#### PROVIDED RECORDS

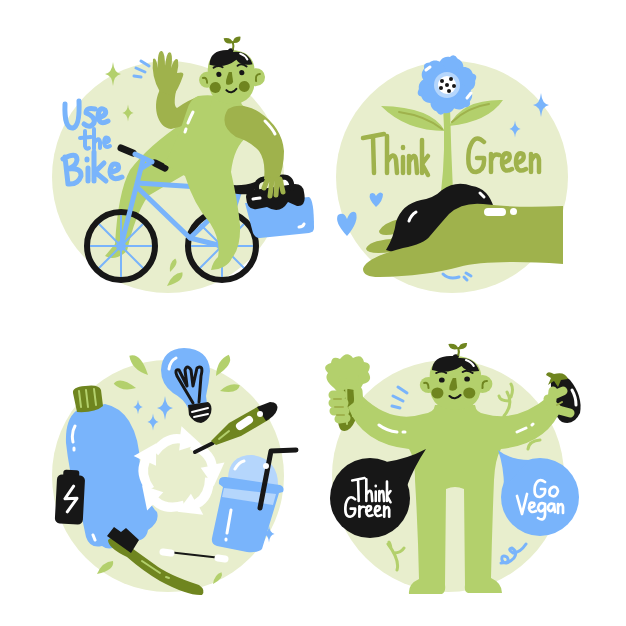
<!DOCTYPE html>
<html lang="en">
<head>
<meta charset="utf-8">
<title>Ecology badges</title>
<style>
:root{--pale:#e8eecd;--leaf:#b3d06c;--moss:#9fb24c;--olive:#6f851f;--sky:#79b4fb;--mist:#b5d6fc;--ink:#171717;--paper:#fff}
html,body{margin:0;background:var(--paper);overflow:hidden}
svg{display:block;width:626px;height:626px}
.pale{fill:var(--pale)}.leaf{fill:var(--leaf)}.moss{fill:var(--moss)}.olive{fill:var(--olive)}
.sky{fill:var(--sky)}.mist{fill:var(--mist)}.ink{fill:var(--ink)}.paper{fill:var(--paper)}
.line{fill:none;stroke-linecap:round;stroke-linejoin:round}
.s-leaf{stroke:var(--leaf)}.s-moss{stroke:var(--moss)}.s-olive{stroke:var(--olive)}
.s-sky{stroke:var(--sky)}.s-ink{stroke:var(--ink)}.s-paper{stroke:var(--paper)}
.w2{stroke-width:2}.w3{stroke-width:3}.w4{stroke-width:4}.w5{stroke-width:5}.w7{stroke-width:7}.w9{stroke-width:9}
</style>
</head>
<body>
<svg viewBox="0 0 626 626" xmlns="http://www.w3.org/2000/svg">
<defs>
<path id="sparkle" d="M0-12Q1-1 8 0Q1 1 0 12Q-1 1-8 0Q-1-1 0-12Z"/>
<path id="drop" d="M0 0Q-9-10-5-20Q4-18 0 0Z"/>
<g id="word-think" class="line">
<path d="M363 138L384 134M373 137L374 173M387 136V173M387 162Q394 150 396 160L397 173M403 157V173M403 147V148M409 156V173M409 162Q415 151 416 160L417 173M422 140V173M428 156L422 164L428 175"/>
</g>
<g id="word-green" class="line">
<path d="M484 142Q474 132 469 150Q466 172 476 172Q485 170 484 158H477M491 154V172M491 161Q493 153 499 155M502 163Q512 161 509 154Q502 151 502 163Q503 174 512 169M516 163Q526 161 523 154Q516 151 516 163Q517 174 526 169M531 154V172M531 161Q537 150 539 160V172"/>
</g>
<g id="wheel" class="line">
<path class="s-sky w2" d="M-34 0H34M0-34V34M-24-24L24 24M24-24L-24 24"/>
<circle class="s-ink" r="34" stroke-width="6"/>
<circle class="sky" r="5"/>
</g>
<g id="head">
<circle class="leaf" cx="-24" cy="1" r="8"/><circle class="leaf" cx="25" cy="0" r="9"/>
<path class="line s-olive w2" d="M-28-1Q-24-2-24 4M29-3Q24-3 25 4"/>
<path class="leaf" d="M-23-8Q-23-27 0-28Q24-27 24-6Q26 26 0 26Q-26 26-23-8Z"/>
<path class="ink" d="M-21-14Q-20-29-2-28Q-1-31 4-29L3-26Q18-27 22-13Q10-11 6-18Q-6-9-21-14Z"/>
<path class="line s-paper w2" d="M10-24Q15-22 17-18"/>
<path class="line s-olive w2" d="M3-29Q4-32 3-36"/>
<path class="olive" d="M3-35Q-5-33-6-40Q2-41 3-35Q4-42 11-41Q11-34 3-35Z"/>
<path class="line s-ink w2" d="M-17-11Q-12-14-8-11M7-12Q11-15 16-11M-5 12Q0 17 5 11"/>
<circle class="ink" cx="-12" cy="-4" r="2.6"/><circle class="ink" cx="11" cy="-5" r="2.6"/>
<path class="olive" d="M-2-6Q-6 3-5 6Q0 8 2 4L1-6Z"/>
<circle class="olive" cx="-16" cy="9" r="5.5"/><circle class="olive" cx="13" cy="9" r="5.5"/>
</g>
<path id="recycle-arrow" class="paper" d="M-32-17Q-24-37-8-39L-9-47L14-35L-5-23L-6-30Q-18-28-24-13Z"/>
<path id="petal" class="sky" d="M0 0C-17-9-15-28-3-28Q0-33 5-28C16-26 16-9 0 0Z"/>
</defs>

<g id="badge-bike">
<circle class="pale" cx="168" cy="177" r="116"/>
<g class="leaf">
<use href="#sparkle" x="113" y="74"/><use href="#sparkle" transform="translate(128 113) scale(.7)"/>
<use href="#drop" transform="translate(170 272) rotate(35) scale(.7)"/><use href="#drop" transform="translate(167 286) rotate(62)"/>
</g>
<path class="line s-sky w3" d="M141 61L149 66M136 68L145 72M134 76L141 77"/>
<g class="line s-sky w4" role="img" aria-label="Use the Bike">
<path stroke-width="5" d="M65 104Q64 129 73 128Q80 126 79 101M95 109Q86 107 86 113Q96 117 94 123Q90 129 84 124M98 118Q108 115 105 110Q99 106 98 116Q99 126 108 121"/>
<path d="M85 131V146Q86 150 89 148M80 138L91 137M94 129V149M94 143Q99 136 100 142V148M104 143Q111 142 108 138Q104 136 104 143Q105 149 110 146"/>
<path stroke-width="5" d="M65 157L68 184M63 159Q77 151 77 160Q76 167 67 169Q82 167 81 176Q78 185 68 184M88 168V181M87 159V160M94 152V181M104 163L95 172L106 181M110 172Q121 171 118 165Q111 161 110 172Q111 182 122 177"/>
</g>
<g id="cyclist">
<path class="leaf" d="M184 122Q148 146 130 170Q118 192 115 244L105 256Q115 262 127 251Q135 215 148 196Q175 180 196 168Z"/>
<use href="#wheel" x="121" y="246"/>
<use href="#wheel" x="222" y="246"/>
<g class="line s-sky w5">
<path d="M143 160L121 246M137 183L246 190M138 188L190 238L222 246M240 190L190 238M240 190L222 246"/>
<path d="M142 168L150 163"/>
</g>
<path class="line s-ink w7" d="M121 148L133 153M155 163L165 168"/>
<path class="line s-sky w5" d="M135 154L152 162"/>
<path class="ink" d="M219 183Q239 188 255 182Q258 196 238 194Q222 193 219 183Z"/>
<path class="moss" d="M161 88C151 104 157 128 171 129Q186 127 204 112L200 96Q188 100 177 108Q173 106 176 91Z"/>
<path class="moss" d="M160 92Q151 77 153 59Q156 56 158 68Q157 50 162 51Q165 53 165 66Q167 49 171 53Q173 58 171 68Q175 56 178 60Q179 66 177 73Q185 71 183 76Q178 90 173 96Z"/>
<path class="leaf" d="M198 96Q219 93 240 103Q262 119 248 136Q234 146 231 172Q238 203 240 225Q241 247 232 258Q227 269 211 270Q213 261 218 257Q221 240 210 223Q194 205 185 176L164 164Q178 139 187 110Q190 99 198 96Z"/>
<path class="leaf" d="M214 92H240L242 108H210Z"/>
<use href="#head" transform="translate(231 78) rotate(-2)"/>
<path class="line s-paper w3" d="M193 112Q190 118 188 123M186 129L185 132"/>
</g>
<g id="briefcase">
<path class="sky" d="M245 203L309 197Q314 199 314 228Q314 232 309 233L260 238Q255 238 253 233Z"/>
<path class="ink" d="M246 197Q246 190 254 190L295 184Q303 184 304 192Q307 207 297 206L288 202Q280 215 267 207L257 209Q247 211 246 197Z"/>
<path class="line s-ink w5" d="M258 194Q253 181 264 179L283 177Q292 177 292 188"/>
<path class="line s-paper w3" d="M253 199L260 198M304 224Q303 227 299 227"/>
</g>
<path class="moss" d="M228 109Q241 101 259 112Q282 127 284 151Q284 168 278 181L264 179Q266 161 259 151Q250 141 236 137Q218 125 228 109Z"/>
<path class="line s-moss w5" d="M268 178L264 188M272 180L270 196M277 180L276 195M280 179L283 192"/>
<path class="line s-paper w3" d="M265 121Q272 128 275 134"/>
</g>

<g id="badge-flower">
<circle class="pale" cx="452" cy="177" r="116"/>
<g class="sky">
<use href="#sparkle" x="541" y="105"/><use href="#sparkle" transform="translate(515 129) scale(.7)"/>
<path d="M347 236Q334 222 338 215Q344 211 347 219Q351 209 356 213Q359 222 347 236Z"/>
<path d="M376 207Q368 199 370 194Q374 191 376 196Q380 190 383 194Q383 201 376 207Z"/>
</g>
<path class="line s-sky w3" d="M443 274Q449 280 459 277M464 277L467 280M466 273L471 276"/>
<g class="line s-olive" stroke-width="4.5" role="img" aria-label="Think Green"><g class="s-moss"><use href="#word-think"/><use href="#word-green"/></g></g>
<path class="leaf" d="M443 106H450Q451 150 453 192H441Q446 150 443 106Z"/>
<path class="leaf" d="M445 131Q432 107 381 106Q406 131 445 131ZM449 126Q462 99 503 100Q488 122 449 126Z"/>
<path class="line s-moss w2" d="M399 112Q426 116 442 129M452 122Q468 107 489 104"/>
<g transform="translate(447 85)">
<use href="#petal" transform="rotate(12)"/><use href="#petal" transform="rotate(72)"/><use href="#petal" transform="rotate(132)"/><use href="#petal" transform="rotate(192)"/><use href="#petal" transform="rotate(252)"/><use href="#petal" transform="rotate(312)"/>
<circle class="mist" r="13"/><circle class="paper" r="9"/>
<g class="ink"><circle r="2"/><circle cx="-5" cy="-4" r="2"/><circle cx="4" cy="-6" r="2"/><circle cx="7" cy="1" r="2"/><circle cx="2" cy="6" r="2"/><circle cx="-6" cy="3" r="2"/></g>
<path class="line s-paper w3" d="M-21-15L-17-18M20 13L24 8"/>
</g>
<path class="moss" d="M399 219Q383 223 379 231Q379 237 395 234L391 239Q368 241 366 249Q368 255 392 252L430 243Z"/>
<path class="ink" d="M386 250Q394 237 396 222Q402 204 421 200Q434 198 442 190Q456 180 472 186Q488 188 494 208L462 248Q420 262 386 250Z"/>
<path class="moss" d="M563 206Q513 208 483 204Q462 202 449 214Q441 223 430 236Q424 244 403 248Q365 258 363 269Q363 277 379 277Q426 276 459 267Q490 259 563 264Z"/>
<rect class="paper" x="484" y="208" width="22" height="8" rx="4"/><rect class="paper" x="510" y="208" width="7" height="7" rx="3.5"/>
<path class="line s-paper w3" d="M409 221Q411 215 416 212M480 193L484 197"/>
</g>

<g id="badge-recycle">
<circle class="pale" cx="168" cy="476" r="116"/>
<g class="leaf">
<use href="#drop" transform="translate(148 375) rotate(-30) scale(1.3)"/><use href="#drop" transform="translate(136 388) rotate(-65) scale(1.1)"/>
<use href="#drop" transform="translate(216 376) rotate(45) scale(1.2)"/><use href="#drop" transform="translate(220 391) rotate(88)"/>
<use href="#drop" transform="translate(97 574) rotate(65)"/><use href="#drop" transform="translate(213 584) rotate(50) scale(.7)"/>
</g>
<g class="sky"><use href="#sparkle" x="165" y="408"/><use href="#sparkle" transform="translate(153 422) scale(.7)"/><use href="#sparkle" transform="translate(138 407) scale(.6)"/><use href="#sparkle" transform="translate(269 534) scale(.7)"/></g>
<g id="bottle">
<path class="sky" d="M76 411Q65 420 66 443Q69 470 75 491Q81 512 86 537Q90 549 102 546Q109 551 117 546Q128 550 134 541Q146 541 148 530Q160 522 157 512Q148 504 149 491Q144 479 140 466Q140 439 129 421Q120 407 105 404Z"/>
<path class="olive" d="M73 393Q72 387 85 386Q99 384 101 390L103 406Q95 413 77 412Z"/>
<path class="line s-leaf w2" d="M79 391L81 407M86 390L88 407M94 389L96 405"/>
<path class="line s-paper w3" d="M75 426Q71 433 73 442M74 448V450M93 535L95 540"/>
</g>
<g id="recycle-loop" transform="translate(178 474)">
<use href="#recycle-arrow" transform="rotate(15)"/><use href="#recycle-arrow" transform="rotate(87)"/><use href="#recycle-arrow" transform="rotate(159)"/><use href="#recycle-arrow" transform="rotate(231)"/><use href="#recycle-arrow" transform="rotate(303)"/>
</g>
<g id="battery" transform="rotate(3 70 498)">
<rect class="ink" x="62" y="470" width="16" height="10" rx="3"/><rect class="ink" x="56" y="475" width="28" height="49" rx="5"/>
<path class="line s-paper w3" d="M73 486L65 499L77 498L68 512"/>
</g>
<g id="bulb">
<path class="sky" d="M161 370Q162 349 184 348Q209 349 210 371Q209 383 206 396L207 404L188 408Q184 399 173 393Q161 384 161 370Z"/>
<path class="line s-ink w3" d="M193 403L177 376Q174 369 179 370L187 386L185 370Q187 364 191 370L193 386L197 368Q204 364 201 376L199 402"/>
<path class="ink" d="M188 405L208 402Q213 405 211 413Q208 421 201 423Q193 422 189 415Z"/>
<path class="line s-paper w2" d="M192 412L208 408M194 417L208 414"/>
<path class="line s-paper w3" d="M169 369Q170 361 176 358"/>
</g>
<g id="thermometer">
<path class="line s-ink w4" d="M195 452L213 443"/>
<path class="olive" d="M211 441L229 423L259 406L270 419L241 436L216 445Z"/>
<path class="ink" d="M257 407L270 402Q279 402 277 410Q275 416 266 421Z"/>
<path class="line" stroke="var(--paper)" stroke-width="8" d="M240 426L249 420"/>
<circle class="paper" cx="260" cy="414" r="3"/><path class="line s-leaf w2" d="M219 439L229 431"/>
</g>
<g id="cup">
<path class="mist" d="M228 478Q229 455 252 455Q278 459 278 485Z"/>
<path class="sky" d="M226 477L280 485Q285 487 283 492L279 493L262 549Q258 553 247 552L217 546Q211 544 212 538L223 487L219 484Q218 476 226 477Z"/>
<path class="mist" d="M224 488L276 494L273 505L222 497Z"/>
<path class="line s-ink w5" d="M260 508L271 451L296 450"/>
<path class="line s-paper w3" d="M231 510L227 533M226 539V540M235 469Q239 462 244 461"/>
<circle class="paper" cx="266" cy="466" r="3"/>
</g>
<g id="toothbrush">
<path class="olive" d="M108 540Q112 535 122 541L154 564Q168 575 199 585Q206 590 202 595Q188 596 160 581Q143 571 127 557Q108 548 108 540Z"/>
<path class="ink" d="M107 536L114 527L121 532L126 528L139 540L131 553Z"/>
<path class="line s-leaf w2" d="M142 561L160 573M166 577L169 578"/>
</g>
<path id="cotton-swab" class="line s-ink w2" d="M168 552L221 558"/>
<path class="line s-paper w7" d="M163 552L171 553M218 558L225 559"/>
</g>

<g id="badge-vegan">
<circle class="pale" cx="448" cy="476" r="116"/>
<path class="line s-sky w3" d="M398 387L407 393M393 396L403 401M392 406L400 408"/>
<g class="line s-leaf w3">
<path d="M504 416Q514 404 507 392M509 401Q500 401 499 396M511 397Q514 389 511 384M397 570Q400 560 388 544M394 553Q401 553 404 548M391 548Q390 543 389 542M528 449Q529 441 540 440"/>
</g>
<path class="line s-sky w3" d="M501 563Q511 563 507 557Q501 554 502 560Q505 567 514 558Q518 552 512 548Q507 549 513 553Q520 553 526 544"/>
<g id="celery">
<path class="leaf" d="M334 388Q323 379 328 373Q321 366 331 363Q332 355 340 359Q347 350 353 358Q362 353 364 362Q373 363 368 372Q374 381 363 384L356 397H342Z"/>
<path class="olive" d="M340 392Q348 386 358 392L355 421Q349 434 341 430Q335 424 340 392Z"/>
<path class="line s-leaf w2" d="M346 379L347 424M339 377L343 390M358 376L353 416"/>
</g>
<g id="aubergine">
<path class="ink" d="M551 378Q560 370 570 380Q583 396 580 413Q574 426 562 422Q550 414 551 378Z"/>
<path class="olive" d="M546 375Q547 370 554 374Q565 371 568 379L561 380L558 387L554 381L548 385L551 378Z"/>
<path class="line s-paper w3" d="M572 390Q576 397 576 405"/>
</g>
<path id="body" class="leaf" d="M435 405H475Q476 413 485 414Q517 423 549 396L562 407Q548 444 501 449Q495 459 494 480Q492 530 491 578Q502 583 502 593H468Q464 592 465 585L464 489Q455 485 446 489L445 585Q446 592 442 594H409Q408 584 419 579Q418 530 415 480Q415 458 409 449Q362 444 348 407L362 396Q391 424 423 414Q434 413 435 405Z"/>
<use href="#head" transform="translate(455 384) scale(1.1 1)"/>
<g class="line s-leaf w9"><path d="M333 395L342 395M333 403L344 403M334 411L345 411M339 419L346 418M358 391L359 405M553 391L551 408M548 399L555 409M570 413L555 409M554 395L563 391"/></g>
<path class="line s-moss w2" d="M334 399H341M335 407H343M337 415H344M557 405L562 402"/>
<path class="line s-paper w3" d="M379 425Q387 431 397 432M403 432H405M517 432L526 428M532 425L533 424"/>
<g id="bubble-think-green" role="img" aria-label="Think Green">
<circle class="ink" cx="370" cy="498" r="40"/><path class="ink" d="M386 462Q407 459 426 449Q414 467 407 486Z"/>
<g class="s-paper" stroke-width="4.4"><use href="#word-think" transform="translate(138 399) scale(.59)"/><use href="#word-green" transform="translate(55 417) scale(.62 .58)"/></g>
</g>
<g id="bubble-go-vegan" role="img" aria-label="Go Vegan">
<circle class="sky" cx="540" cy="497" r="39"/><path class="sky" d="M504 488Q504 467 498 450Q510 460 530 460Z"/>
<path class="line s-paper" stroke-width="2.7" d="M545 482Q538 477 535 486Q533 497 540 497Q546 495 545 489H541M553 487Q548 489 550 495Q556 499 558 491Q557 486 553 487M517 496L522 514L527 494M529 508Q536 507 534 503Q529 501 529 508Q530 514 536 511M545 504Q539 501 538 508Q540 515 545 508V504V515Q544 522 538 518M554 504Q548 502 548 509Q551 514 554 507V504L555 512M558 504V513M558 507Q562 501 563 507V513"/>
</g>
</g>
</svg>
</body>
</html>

########

• [PROBLEM TO WORK ON]:
Please give an exact copy of the lines above, beginning with the line containing "393Q72 387 85" and running through the line containing "412L208 408M194 417L208", and of no other lines.

• [ANSWER FOR THIS EXERCISE]:
<path class="olive" d="M73 393Q72 387 85 386Q99 384 101 390L103 406Q95 413 77 412Z"/>
<path class="line s-leaf w2" d="M79 391L81 407M86 390L88 407M94 389L96 405"/>
<path class="line s-paper w3" d="M75 426Q71 433 73 442M74 448V450M93 535L95 540"/>
</g>
<g id="recycle-loop" transform="translate(178 474)">
<use href="#recycle-arrow" transform="rotate(15)"/><use href="#recycle-arrow" transform="rotate(87)"/><use href="#recycle-arrow" transform="rotate(159)"/><use href="#recycle-arrow" transform="rotate(231)"/><use href="#recycle-arrow" transform="rotate(303)"/>
</g>
<g id="battery" transform="rotate(3 70 498)">
<rect class="ink" x="62" y="470" width="16" height="10" rx="3"/><rect class="ink" x="56" y="475" width="28" height="49" rx="5"/>
<path class="line s-paper w3" d="M73 486L65 499L77 498L68 512"/>
</g>
<g id="bulb">
<path class="sky" d="M161 370Q162 349 184 348Q209 349 210 371Q209 383 206 396L207 404L188 408Q184 399 173 393Q161 384 161 370Z"/>
<path class="line s-ink w3" d="M193 403L177 376Q174 369 179 370L187 386L185 370Q187 364 191 370L193 386L197 368Q204 364 201 376L199 402"/>
<path class="ink" d="M188 405L208 402Q213 405 211 413Q208 421 201 423Q193 422 189 415Z"/>
<path class="line s-paper w2" d="M192 412L208 408M194 417L208 414"/>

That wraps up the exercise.